Patent Ductus Arteriosus and Brain Volume

Pediatrics. 2016 Apr;137(4):e20153090. doi: 10.1542/peds.2015-3090. Epub 2016 Mar 30.


Background and objectives: A hemodynamically significant patent ductus arteriosus (PDA) can compromise perfusion and oxygenation of the preterm brain. Reports suggest that PDA is associated with increased mortality and morbidity. We hypothesize that long-standing low cerebral oxygenation due to PDA might affect brain volume at term equivalent age.

Methods: Observational study in 140 infants investigating the relationship between near-infrared spectroscopy-monitored cerebral oxygen saturation (rSco2) and MRI-assessed regional brain volume and maturation of the posterior limb of the internal capsule at term-equivalent age in 3 groups: those whose PDA closed with indomethacin, those who needed additional surgical closure, and matched controls.

Results: The surgery group had the lowest rSco2 values before closure (n = 35), 48% ± 9.7% (mean ± SD) as compared with the indomethacin (n = 35), 59% ± 10.4 (P < .001), and control groups (n = 70), 66% ± 6.9 (P < .001); the highest postnatal age before effective treatment; and the lowest volumes of most brain regions at term-equivalent age.
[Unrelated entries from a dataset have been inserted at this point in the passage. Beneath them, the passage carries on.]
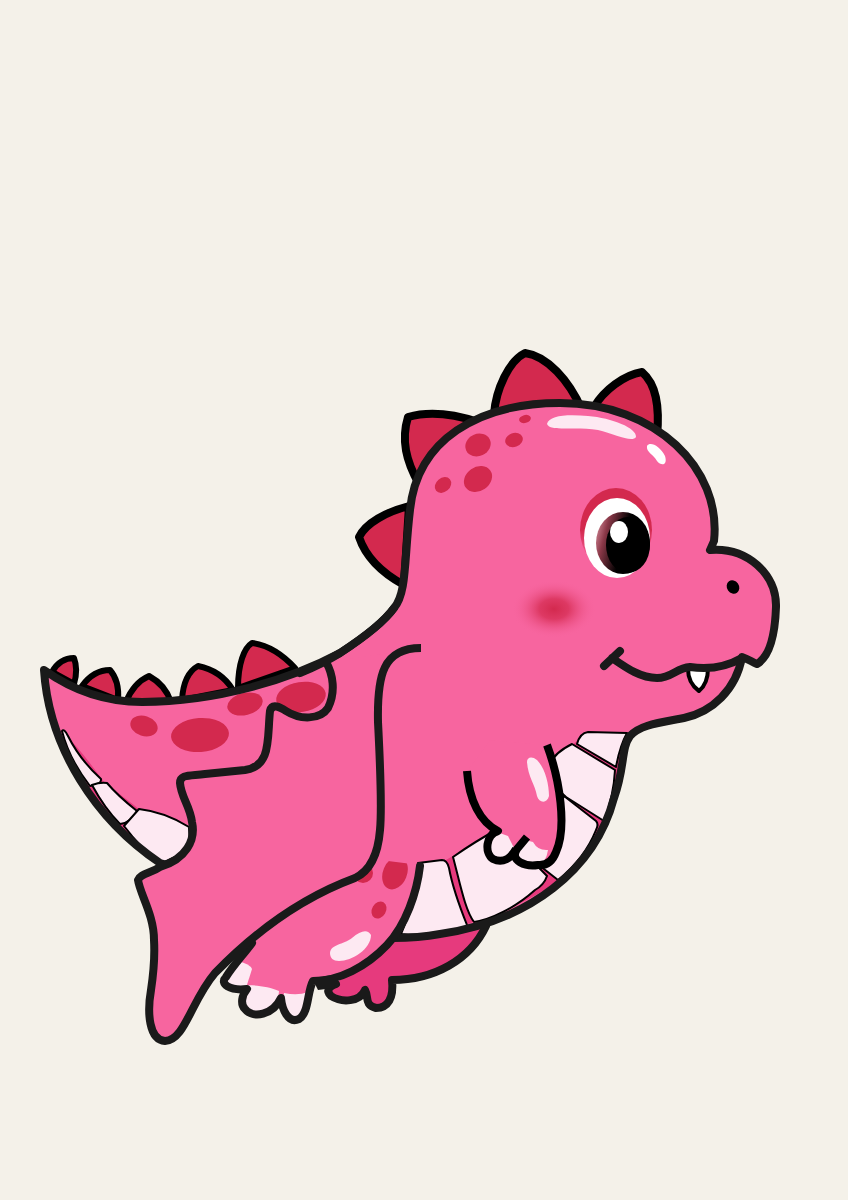
<!DOCTYPE html>
<html lang="en">
<head>
<meta charset="utf-8">
<title>Pink baby dinosaur</title>
<style>
:root{--paper:#f4f1e9;--skin:#f7659f;--shade:#e63a7d;--red:#d3294e;--pale:#fde9f2;--ink:#1a1a1a;--black:#000}
html,body{margin:0;height:100%;overflow:hidden;background:var(--paper)}
svg{display:block;width:848px;height:1200px}
.skin{fill:var(--skin)}
.shade{fill:var(--shade)}
.spots{fill:var(--red)}
.pale{fill:var(--pale)}
.white{fill:#fff}
.line{fill:none;stroke:var(--ink);stroke-width:8;stroke-linecap:round;stroke-linejoin:round}
.spikes{fill:var(--red);stroke:var(--black);stroke-width:8;stroke-linejoin:round}
.spikes.small{stroke-width:6}
.plates{fill:var(--pale);stroke:var(--black);stroke-width:2;stroke-linejoin:round}
.arm-line{fill:none;stroke:var(--black);stroke-width:8;stroke-linejoin:round}
</style>
</head>
<body>
<svg viewBox="0 0 848 1200" role="img" aria-label="A pink cartoon baby dinosaur with red spikes">
<defs>
<radialGradient id="blush"><stop offset="0" stop-color="#d3294e"/><stop offset=".35" stop-color="#d93159" stop-opacity=".85"/><stop offset="1" stop-color="#f7659f" stop-opacity="0"/></radialGradient>
<linearGradient id="iris" x1="0" y1="0" x2="1" y2=".3"><stop offset="0" stop-color="#e8a0ae"/><stop offset=".25" stop-color="#8a3848"/><stop offset=".6" stop-color="#000"/></linearGradient>
<linearGradient id="lid" x1="0" y1="0" x2="0" y2="1"><stop offset="0" stop-color="#d3294e"/><stop offset=".5" stop-color="#d3294e"/><stop offset=".85" stop-color="#f7659f"/></linearGradient>
<path id="body" d="M44 670C75 692 108 702 142 702C218 702 291 679 340 653C363 638 384 622 394 608C407 593 404 560 410 510C417 440 478 403 560 403C656 403 722 469 714 541L710 550C747 547 777 574 776 607C775 636 769 657 757 664C752 662 748 659 742 657C736 690 712 712 684 718C658 723 640 725 630 736C621 748 625 768 614 798C595 870 529 921 440 934C424 937 409 938 393 938L300 900L160 863C96 820 49 748 44 670Z"/>
<path id="leg" d="M420 865C417 892 406 925 387 945C366 967 339 981 313 981C307 992 309 1013 299 1019C288 1024 282 1009 281 998C273 1015 253 1019 245 1009C240 1004 242 995 247 989C230 991 219 984 226 977C234 964 250 958 252 940C285 908 330 880 380 860Z"/>
<path id="cape" d="M421 648C383 648 377 675 378 722C381 780 382 809 380 830C378 855 370 871 355 878C298 899 251 936 215 973C191 1001 185 1040 165 1041C149 1040 147 1013 151 990C154 970 155 957 154 940C154 915 140 894 138 880C141 873 150 874 160 867C186 859 196 840 192 822C190 806 181 797 180 783C180 774 190 776 205 774L245 770C272 766 267 738 270 711C272 703 280 707 286 711C300 720 320 720 328 708C336 692 333 674 326 662"/>
<clipPath id="body-clip"><use href="#body"/></clipPath>
<clipPath id="leg-clip"><use href="#leg"/></clipPath>
</defs>

<rect width="848" height="1200" fill="var(--paper)"/>

<g id="spikes">
<g class="spikes">
<path d="M494 414C496 389 509 361 525 353C547 356 569 380 582 410Z"/>
<path d="M594 407C604 390 624 375 642 372C656 384 660 405 657 437Z"/>
<path d="M419 484C406 461 401 440 408 417C429 411 451 413 478 422Z"/>
<path d="M409 506C386 512 366 523 359 537C366 558 382 573 404 585Z"/>
</g>
<g class="spikes small">
<path d="M52 672C57 663 64 658 74 658C77 666 77 674 74 684Z"/>
<path d="M82 686C90 675 100 670 110 670C117 678 119 688 118 700Z"/>
<path d="M126 702C132 687 140 680 149 676C160 682 167 690 171 702Z"/>
<path d="M182 700C183 682 189 671 198 666C213 669 225 677 233 690Z"/>
<path d="M238 688C238 664 244 648 252 643C267 645 282 654 295 668Z"/>
</g>
</g>

<g id="far-leg">
<path class="shade" d="M486 925C470 960 434 980 392 980C394 998 388 1008 376 1008C364 1005 369 997 365 990C360 1002 342 1003 331 996C324 989 331 985 340 980L390 930Z"/>
<path class="line" d="M486 926C470 960 434 980 392 980C394 998 388 1008 376 1008C364 1005 369 997 365 990C360 1002 342 1003 331 996C326 991 328 987 336 984"/>
</g>

<use href="#body" class="skin"/>

<g id="belly" clip-path="url(#body-clip)">
<path class="shade" d="M588 732L640 732L624 800Q580 910 390 942Q415 905 419 864L446 860L500 828L560 800L566 750Z"/>
<path class="shade" d="M60 730Q75 742 104 782L139 809L190 830L165 868Q80 810 60 730Z"/>
<g class="plates">
<path d="M588 732L627 733C622 742 618 756 616 767L577 744Q580 733 588 732Z"/>
<path d="M572 744L615 770C614 790 609 808 604 821L566 797Q530 765 572 744Z"/>
<path d="M564 796L596 821Q599 824 596 830C588 850 574 867 558 880L535 862Z"/>
<path d="M453 857C470 845 485 836 500 828L547 876Q544 885 535 890C515 908 490 920 474 922C465 910 460 883 453 857Z"/>
<path d="M418 863L442 860Q447 860 449 868Q453 890 467 925Q466 930 456 931C432 935 414 935 401 934Q414 905 418 863Z"/>
<path d="M62 731Q64 728 68 736Q80 760 101 779Q102 784 90 786Q69 759 62 731Z"/>
<path d="M92 785Q100 782 107 783Q118 796 137 811Q131 823 120 824Q105 809 92 785Z"/>
<path d="M124 826L139 809Q165 812 189 827L190 850L160 864Q140 847 124 826Z"/>
</g>
</g>

<g id="tail-spots" class="spots">
<ellipse cx="144" cy="726" rx="14" ry="10" transform="rotate(18 144 726)"/>
<ellipse cx="200" cy="735" rx="29" ry="17" transform="rotate(-4 200 735)"/>
<ellipse cx="245" cy="704" rx="18" ry="11" transform="rotate(-14 245 704)"/>
<ellipse cx="301" cy="697" rx="25" ry="15" transform="rotate(-9 301 697)"/>
</g>

<use href="#body" class="line" clip-path="none" stroke-dasharray="none"/>

<g id="near-leg">
<use href="#leg" class="skin"/>
<g class="pale" clip-path="url(#leg-clip)">
<path d="M215 960L238 961Q250 964 252 969L246 988L235 996L215 990Z"/>
<path d="M240 986C250 984 268 986 279 991L276 1022L236 1022Z"/>
<path d="M284 993Q298 996 308 992L314 1025L280 1025Z"/>
</g>
<g class="spots" clip-path="url(#leg-clip)">
<ellipse cx="395" cy="873" rx="12" ry="17" transform="rotate(22 395 873)"/>
<ellipse cx="379" cy="910" rx="7" ry="9" transform="rotate(30 379 910)"/>
<circle cx="363" cy="873" r="10"/>
</g>
<path class="pale" d="M330 953C331 944 343 945 352 938C361 930 368 929 371 935C371 949 352 961 339 961C333 961 330 958 330 953Z"/>
<path class="line" stroke-linecap="butt" d="M420 866C417 892 406 925 387 945C366 967 339 981 313 981C307 992 309 1013 299 1019C288 1024 282 1009 281 998C273 1015 253 1019 245 1009C240 1004 242 995 247 989C230 991 219 984 226 977C232 967 243 955 252 943"/>
<path d="M312 978L340 974L334 988L318 990Z" fill="var(--ink)"/>
</g>

<g id="cape-wing">
<use href="#cape" class="skin"/>
<use href="#cape" class="line" style="stroke-linecap:butt"/>
<path class="line" d="M300 673Q322 664 340 653C363 638 384 622 394 608"/>
</g>

<g id="arm">
<path class="skin" d="M467 771C469 800 480 822 496 831L516 850L538 865C548 866 553 860 556 852C567 828 560 780 547 745L490 740Z"/>
<path class="pale" d="M494 831C486 836 484 852 493 859C504 863 510 858 514 848L508 836Z"/>
<path class="pale" d="M525 840L515 852C511 862 528 868 538 865Q546 863 548 850Q538 851 533 842Z"/>
<path class="arm-line" d="M467 771C469 800 480 822 498 831C486 834 484 853 493 859C503 864 511 858 516 849M527 837L517 849C509 861 526 867 538 865C548 866 553 860 556 852C567 828 560 780 547 745"/>
<path class="pale" d="M527 762C527 757 532 756 537 760C545 768 549 784 549 796C547 804 539 803 537 796C535 784 528 777 527 762Z"/>
</g>

<g id="head">
<g class="spots">
<ellipse cx="478" cy="445" rx="13" ry="11" transform="rotate(-25 478 445)"/>
<ellipse cx="514" cy="440" rx="9" ry="7" transform="rotate(-20 514 440)"/>
<ellipse cx="525" cy="419" rx="6" ry="4" transform="rotate(-15 525 419)"/>
<ellipse cx="478" cy="479" rx="15" ry="12" transform="rotate(-35 478 479)"/>
<ellipse cx="443" cy="485" rx="9" ry="7" transform="rotate(-40 443 485)"/>
</g>
<path class="pale" d="M547 424C549 415 568 414 588 416C612 418 637 428 636 437C632 443 615 434 598 430C575 426 550 432 547 424Z"/>
<path class="white" d="M647 446C650 441 660 446 665 456C668 466 661 466 657 461C653 454 646 452 647 446Z"/>
<ellipse cx="554" cy="609" rx="42" ry="29" fill="url(#blush)"/>
<g id="eye">
<ellipse cx="616" cy="530" rx="36" ry="42" fill="url(#lid)"/>
<ellipse cx="617" cy="538" rx="33" ry="40" class="white"/>
<ellipse cx="623" cy="543" rx="27" ry="31" fill="url(#iris)"/>
<ellipse cx="628" cy="545" rx="22" ry="28" fill="var(--black)"/>
<ellipse cx="619" cy="532" rx="9" ry="11" class="white"/>
</g>
<ellipse cx="733" cy="587" rx="6" ry="7" transform="rotate(-35 733 587)" fill="var(--black)"/>
<path class="white" d="M688 669L708 668C708 677 705 686 699 691C692 686 688 678 688 669Z" stroke="var(--black)" stroke-width="4" stroke-linejoin="round"/>
<path class="line" d="M604 666L620 651M612 658C628 669 641 678 657 678C672 678 676 668 690 667C710 670 728 666 742 658"/>
</g>
</svg>
</body>
</html>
Multiple linear regression analysis showed a significant effect of preductal closure rSco2 on cerebellar volume in this group. No differences were found in maturation of the posterior limb of the internal capsule.

Conclusions: Long-standing suboptimal cerebral oxygenation due to a PDA may negatively influence brain growth, affecting neurodevelopmental outcome.

Publication types

  • Observational Study
  • Research Support, Non-U.S. Gov't

MeSH terms

  • Brain / anatomy & histology*
  • Brain / blood supply
  • Brain / diagnostic imaging
  • Brain / metabolism
  • Ductus Arteriosus, Patent / pathology*
  • Ductus Arteriosus, Patent / surgery
  • Female
  • Humans
  • Infant, Newborn
  • Infant, Premature
  • Infant, Premature, Diseases / diagnostic imaging
  • Infant, Premature, Diseases / metabolism
  • Infant, Premature, Diseases / pathology*
  • Linear Models
  • Magnetic Resonance Imaging
  • Male
  • Organ Size
  • Oxygen / blood


  • Oxygen